Reader Sandra wants to know why cream needs to be cold before you whip it. Excellent question and one I’m only too pleased to answer. Heavy cream is pretty amazing stuff: a liquid that can be turned (sort of) into a solid by agitating it. The geek in me, which is really most of me, says: neato.
Imagine liquid cream as a mixture of mostly water (about 60%) and little balloon-like fat blobs (38%) with a few stringy protein molecules, short-chain sugar molecules and minerals mixed in. Beat that and you introduce air bubbles into the mix, but you also do something still more interesting: you open a hole in some of those fat blobs, which are actually small quantities of flowing fat molecules enclosed in little protein-and-phospholipid (emulsifier) bags. The result? Some of those lipids inside get exposed to the watery medium outside.
And they don’t like that. For lipids have sections along their length that hate water (i.e. are hydrophobic). However they don’t mind air all that much, so the exposed lipid sides of the fat globules start collecting around the bubbles, where their water-hating parts can be exposed to air instead.
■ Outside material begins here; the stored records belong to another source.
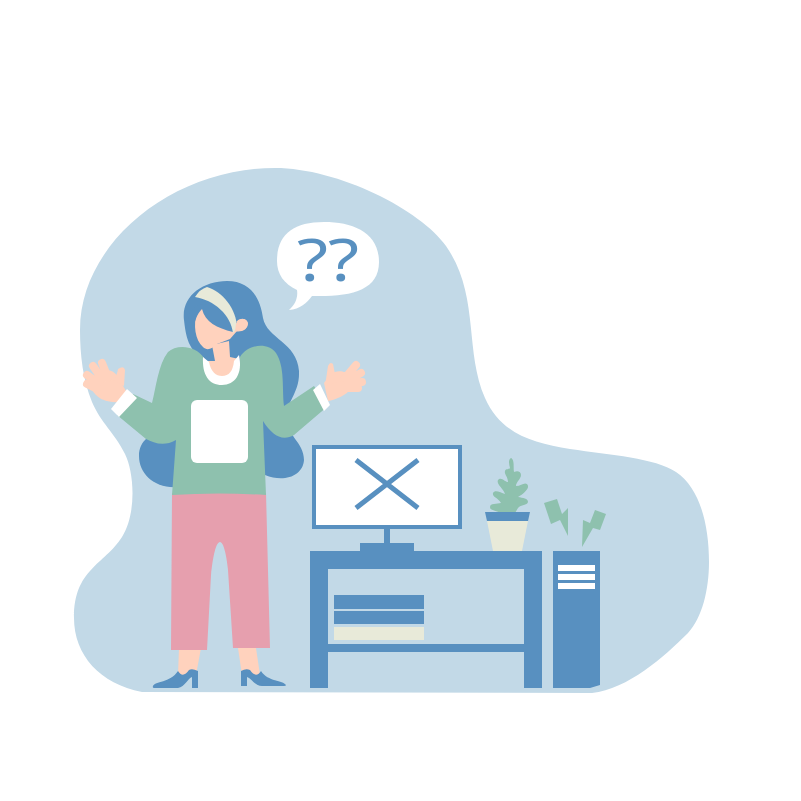
<!DOCTYPE html>
<html lang="en">
<head>
<meta charset="utf-8">
<title>Computer trouble</title>
<style>
:root {
  --paper: #ffffff;
  --sky: #c2d9e7;
  --blue: #5890c0;
  --green: #8ec1ae;
  --pink: #e69fae;
  --skin: #ffd2bd;
  --cream: #e8ead9;
}
html, body { margin: 0; background: var(--paper); overflow: hidden; }
.scene { display: block; width: 801px; height: 801px; }
.paper { fill: var(--paper); }
.sky { fill: var(--sky); }
.blue { fill: var(--blue); }
.green { fill: var(--green); }
.pink { fill: var(--pink); }
.skin { fill: var(--skin); }
.cream { fill: var(--cream); }
.cross { fill: none; stroke: var(--blue); stroke-width: 5; }
.frame { fill: var(--paper); stroke: var(--blue); stroke-width: 4; }
.finger { fill: none; stroke: var(--skin); stroke-width: 8; stroke-linecap: round; stroke-linejoin: round; }
.question { fill: var(--blue); font: 59px "Noto Sans", "Open Sans", sans-serif; }
</style>
</head>
<body>
<svg class="scene" viewBox="0 0 801 801" role="img" aria-label="A puzzled woman shrugs beside a computer that does not work">
  <path class="sky" d="M80 330C80 242 174 168 275 168C338 168 421 210 446 246C480 295 464 350 485 398C501 434 533 443 570 449C611 455 655 458 676 472C700 488 709 525 709 562C709 590 702 618 688 633C664 657 628 689 592 693L142 692C100 684 74 655 74 618C74 569 104 565 122 537C137 513 134 472 125 454C114 432 101 423 92 402C83 380 80 355 80 330Z"/>

  <g id="speech-bubble">
    <path class="paper" d="M324 222C354 222 379 233 379 262C379 291 350 297 312 296C307 303 300 309 289 310C296 304 298 297 297 290C284 284 277 274 277 261C277 235 293 222 324 222Z"/>
    <text class="question" x="297" y="281" textLength="62" lengthAdjust="spacingAndGlyphs">??</text>
  </g>

  <g id="desk" class="blue">
    <path d="M310 551H542V688H524V652H328V688H310ZM328 569V644H524V569Z" fill-rule="evenodd"/>
    <rect x="334" y="595" width="90" height="14"/>
    <rect x="334" y="611" width="90" height="13"/>
    <rect class="cream" x="334" y="627" width="90" height="13"/>
  </g>

  <g id="monitor">
    <rect class="blue" x="384" y="528" width="6" height="17"/>
    <rect class="blue" x="360" y="543" width="54" height="9"/>
    <rect class="frame" x="314" y="447" width="146" height="80"/>
    <path class="cross" d="M356 460L418 508M418 460L356 508"/>
  </g>

  <g id="plant">
    <path class="green" d="M511 458C515 460 513 468 514 472C518 470 521 472 521 475C521 479 516 482 516 486C521 486 524 482 527 484C531 488 523 494 518 497C523 498 528 498 528 502C527 506 521 504 518 508L515 513H500C496 510 490 511 490 507C490 503 497 504 501 503C498 498 492 497 493 493C495 489 501 493 505 494C503 488 496 484 498 480C501 476 505 482 508 482C508 477 504 474 505 471C506 468 509 470 510 468C509 464 508 460 511 458Z"/>
    <path class="cream" d="M487 521H528L522 551H493Z"/>
    <path class="blue" d="M485 512H530L528 521H487Z"/>
  </g>

  <g id="computer">
    <path class="blue" d="M553 551H600V685L590 688H553Z"/>
    <g class="paper">
      <rect x="558" y="565" width="37" height="6"/>
      <rect x="558" y="574" width="37" height="6"/>
      <rect x="558" y="583" width="37" height="6"/>
    </g>
    <g class="green">
      <path d="M544 503L557 499L562 514L568 508V536L560 520L551 524Z"/>
      <path d="M595 510L606 514L600 530L593 528L582 547L583 520L590 523Z"/>
    </g>
  </g>

  <g id="woman">
    <path id="hair-back" class="blue" d="M184 320C181 297 202 281 227 281C250 281 260 297 263 318C267 339 297 342 299 371C300 393 286 402 286 418C286 435 304 442 304 460C303 476 284 483 265 475L240 420L190 420L178 487C155 489 139 474 139 456C139 440 151 434 168 425L205 360C188 350 186 337 184 320Z"/>

    <g id="legs">
      <path class="skin" d="M179 648H201L196 675H178ZM238 648H256L260 675H242Z"/>
      <g class="blue">
        <path d="M153 686C155 681 170 683 178 671C181 676 185 676 189 670Q192 668 198 671V688H192V677C188 678 185 687 178 688H155Q152 688 153 686Z"/>
        <path d="M241 671Q246 668 250 670C254 676 258 676 261 671C268 682 283 680 286 685Q286 686 284 686H262C255 686 251 678 247 677V686H241Z"/>
      </g>
      <path class="pink" d="M172 493H266L270 648H233L228 570C226 551 223 542 220 542C216 542 213 556 211 575L207 650H171Z"/>
    </g>

    <g id="left-hand">
      <path class="skin" d="M94 376C103 367 113 369 118 377L126 391L120 402C107 403 96 399 92 389Z"/>
      <path class="finger" d="M108 378L102 363M102 379L93 366M98 383L87 375M97 389L87 384"/>
      <path class="skin" d="M113 380Q117 376 118 369Q124 365 125 370L124 386Z"/>
    </g>
    <g id="right-hand">
      <path class="skin" d="M324 383L331 374C337 369 348 371 353 378C355 390 343 398 328 401Z"/>
      <path class="finger" d="M345 378L356 365M348 380L361 373M348 384L362 382M345 388L358 388"/>
      <path class="skin" d="M325 386L328 366Q330 361 333 364L335 374L344 380Z"/>
    </g>

    <path class="skin" d="M212 345L229 341L230 357L239 359C239 376 231 383 221 383C211 383 204 376 203 361L215 361Z"/>
    <path id="sweater" class="green" d="M204 358C206 376 212 383 222 383C234 383 240 374 240 357C248 344 268 342 276 353C285 367 282 388 284 406L314 386L328 406L294 435C282 442 272 435 263 421L266 495Q218 492 172 495L176 440C164 447 154 443 146 439L117 415L133 394L152 403C156 388 158 365 168 352C176 344 196 345 204 358Z"/>
    <path class="paper" d="M203 357L209 362C211 372 216 376 222 376C229 376 233 371 234 361L239 355C243 374 235 385 222 385C209 385 202 375 203 357Z"/>
    <path class="paper" d="M111 409L127 389L137 398L119 417ZM313 390L320 384L330 405L324 411Z"/>
    <rect class="paper" x="191" y="400" width="57" height="63" rx="6"/>

    <g id="head">
      <path class="skin" d="M197 312C193 325 195 340 203 347C207 351 212 349 217 344L230 339L237 331C246 332 249 326 247 321C243 316 236 320 234 325L204 307Z"/>
      <path class="blue" d="M196 306C205 300 226 310 237 322L233 332C217 328 205 322 202 309C197 314 195 321 193 328C186 320 187 312 196 306Z"/>
      <path class="cream" d="M195 297Q200 289 207 287C222 291 237 309 237 328L233 333C231 315 214 300 195 297Z"/>
      <path class="skin" d="M236 324C238 318 246 317 248 323C248 329 241 333 235 331Z"/>
    </g>
  </g>
</svg>
</body>
</html>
As more fat blobs congregate around the bubbles, they encase the bubble in fat, preventing it from either popping or combining with a neighboring bubble. If the cream happens to be cool, so much the better as the fats insude the globules start forming crystals which give the bubble coating more rigidity. Does that make sense?
The volume of the cream increases as the agitation continues, however if it goes on for too long the bubble coatings get too thick, start congealing with one another, and well…butter is the result. Thanks for the question!